═════ PROVIDED DATA
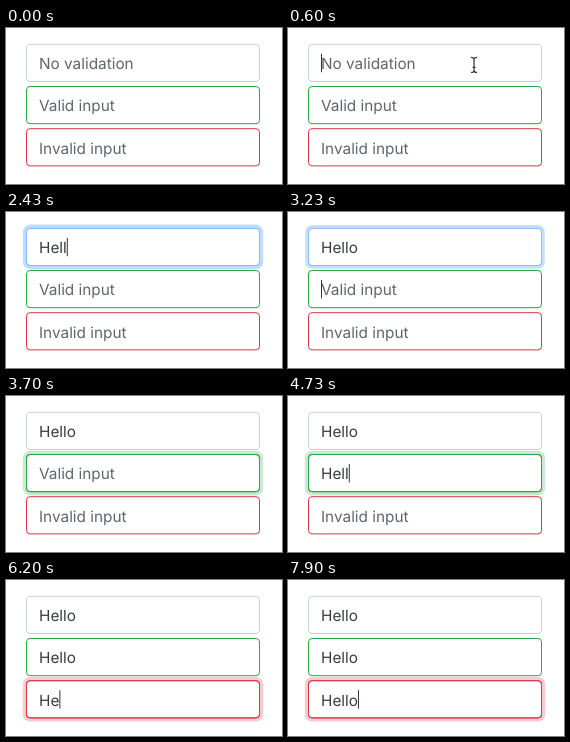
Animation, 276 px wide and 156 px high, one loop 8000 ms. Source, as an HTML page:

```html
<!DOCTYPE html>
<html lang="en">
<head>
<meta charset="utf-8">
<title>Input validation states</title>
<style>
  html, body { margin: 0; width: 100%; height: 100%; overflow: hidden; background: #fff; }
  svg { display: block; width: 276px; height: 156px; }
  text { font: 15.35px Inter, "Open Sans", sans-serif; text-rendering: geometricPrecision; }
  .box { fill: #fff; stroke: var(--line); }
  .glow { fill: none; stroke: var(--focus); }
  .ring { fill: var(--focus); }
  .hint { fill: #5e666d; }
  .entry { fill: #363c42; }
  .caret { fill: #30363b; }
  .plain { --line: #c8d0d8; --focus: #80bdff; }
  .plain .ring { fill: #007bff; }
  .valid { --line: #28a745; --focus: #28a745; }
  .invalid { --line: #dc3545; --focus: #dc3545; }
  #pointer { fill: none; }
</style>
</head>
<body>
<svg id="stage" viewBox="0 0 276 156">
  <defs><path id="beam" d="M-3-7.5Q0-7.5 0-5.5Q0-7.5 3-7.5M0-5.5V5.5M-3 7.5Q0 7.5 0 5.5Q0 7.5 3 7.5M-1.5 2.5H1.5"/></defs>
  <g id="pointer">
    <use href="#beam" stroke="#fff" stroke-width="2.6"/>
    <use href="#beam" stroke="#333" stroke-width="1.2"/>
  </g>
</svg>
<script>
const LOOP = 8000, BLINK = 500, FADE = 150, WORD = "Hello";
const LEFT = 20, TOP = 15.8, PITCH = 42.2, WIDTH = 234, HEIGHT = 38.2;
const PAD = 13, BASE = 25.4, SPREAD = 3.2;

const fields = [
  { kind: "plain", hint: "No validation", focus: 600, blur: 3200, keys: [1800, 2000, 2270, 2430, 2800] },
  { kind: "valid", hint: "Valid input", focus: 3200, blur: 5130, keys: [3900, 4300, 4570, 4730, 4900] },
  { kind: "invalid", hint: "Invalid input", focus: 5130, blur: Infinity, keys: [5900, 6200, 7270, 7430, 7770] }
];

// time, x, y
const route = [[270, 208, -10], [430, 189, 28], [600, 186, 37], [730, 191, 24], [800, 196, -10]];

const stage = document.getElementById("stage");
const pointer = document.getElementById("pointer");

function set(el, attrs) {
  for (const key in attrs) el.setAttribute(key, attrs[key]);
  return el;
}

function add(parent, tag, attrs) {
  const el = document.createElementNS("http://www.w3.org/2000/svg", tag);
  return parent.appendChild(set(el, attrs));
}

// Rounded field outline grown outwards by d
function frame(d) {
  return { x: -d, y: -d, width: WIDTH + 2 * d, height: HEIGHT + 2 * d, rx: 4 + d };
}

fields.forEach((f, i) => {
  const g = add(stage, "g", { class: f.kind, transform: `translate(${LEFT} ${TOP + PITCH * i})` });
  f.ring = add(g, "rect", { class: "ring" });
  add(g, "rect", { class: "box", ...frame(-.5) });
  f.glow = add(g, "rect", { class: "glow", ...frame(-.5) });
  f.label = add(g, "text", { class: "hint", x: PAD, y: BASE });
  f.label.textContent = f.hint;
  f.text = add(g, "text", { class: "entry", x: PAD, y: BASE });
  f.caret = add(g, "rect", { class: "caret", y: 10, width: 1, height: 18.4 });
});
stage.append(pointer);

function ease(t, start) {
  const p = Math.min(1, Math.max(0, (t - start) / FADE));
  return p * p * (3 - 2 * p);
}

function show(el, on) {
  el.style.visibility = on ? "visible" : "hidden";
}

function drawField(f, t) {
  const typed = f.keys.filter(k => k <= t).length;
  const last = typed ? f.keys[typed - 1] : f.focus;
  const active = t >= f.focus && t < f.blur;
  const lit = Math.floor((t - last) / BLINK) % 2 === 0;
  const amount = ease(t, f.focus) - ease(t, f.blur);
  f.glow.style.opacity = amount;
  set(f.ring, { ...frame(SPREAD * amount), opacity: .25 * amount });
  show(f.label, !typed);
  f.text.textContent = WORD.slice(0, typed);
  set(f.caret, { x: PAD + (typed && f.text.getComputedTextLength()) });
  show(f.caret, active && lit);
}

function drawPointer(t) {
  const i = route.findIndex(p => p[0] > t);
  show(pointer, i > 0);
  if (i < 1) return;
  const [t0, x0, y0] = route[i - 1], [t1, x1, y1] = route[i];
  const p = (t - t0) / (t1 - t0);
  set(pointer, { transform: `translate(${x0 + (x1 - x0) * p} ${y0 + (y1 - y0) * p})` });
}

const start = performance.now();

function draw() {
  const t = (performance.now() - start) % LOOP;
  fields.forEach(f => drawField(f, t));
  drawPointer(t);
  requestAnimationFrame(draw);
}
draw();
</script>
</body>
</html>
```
══════════
WHAT TO DO:
A verbatim copy of every entry is wanted; the pictures stay out of it.

RESULT:
Animation, 276 px wide and 156 px high, one loop 8000 ms. Source, as an HTML page:

```html
<!DOCTYPE html>
<html lang="en">
<head>
<meta charset="utf-8">
<title>Input validation states</title>
<style>
  html, body { margin: 0; width: 100%; height: 100%; overflow: hidden; background: #fff; }
  svg { display: block; width: 276px; height: 156px; }
  text { font: 15.35px Inter, "Open Sans", sans-serif; text-rendering: geometricPrecision; }
  .box { fill: #fff; stroke: var(--line); }
  .glow { fill: none; stroke: var(--focus); }
  .ring { fill: var(--focus); }
  .hint { fill: #5e666d; }
  .entry { fill: #363c42; }
  .caret { fill: #30363b; }
  .plain { --line: #c8d0d8; --focus: #80bdff; }
  .plain .ring { fill: #007bff; }
  .valid { --line: #28a745; --focus: #28a745; }
  .invalid { --line: #dc3545; --focus: #dc3545; }
  #pointer { fill: none; }
</style>
</head>
<body>
<svg id="stage" viewBox="0 0 276 156">
  <defs><path id="beam" d="M-3-7.5Q0-7.5 0-5.5Q0-7.5 3-7.5M0-5.5V5.5M-3 7.5Q0 7.5 0 5.5Q0 7.5 3 7.5M-1.5 2.5H1.5"/></defs>
  <g id="pointer">
    <use href="#beam" stroke="#fff" stroke-width="2.6"/>
    <use href="#beam" stroke="#333" stroke-width="1.2"/>
  </g>
</svg>
<script>
const LOOP = 8000, BLINK = 500, FADE = 150, WORD = "Hello";
const LEFT = 20, TOP = 15.8, PITCH = 42.2, WIDTH = 234, HEIGHT = 38.2;
const PAD = 13, BASE = 25.4, SPREAD = 3.2;

const fields = [
  { kind: "plain", hint: "No validation", focus: 600, blur: 3200, keys: [1800, 2000, 2270, 2430, 2800] },
  { kind: "valid", hint: "Valid input", focus: 3200, blur: 5130, keys: [3900, 4300, 4570, 4730, 4900] },
  { kind: "invalid", hint: "Invalid input", focus: 5130, blur: Infinity, keys: [5900, 6200, 7270, 7430, 7770] }
];

// time, x, y
const route = [[270, 208, -10], [430, 189, 28], [600, 186, 37], [730, 191, 24], [800, 196, -10]];

const stage = document.getElementById("stage");
const pointer = document.getElementById("pointer");

function set(el, attrs) {
  for (const key in attrs) el.setAttribute(key, attrs[key]);
  return el;
}

function add(parent, tag, attrs) {
  const el = document.createElementNS("http://www.w3.org/2000/svg", tag);
  return parent.appendChild(set(el, attrs));
}

// Rounded field outline grown outwards by d
function frame(d) {
  return { x: -d, y: -d, width: WIDTH + 2 * d, height: HEIGHT + 2 * d, rx: 4 + d };
}

fields.forEach((f, i) => {
  const g = add(stage, "g", { class: f.kind, transform: `translate(${LEFT} ${TOP + PITCH * i})` });
  f.ring = add(g, "rect", { class: "ring" });
  add(g, "rect", { class: "box", ...frame(-.5) });
  f.glow = add(g, "rect", { class: "glow", ...frame(-.5) });
  f.label = add(g, "text", { class: "hint", x: PAD, y: BASE });
  f.label.textContent = f.hint;
  f.text = add(g, "text", { class: "entry", x: PAD, y: BASE });
  f.caret = add(g, "rect", { class: "caret", y: 10, width: 1, height: 18.4 });
});
stage.append(pointer);

function ease(t, start) {
  const p = Math.min(1, Math.max(0, (t - start) / FADE));
  return p * p * (3 - 2 * p);
}

function show(el, on) {
  el.style.visibility = on ? "visible" : "hidden";
}

function drawField(f, t) {
  const typed = f.keys.filter(k => k <= t).length;
  const last = typed ? f.keys[typed - 1] : f.focus;
  const active = t >= f.focus && t < f.blur;
  const lit = Math.floor((t - last) / BLINK) % 2 === 0;
  const amount = ease(t, f.focus) - ease(t, f.blur);
  f.glow.style.opacity = amount;
  set(f.ring, { ...frame(SPREAD * amount), opacity: .25 * amount });
  show(f.label, !typed);
  f.text.textContent = WORD.slice(0, typed);
  set(f.caret, { x: PAD + (typed && f.text.getComputedTextLength()) });
  show(f.caret, active && lit);
}

function drawPointer(t) {
  const i = route.findIndex(p => p[0] > t);
  show(pointer, i > 0);
  if (i < 1) return;
  const [t0, x0, y0] = route[i - 1], [t1, x1, y1] = route[i];
  const p = (t - t0) / (t1 - t0);
  set(pointer, { transform: `translate(${x0 + (x1 - x0) * p} ${y0 + (y1 - y0) * p})` });
}

const start = performance.now();

function draw() {
  const t = (performance.now() - start) % LOOP;
  fields.forEach(f => drawField(f, t));
  drawPointer(t);
  requestAnimationFrame(draw);
}
draw();
</script>
</body>
</html>
```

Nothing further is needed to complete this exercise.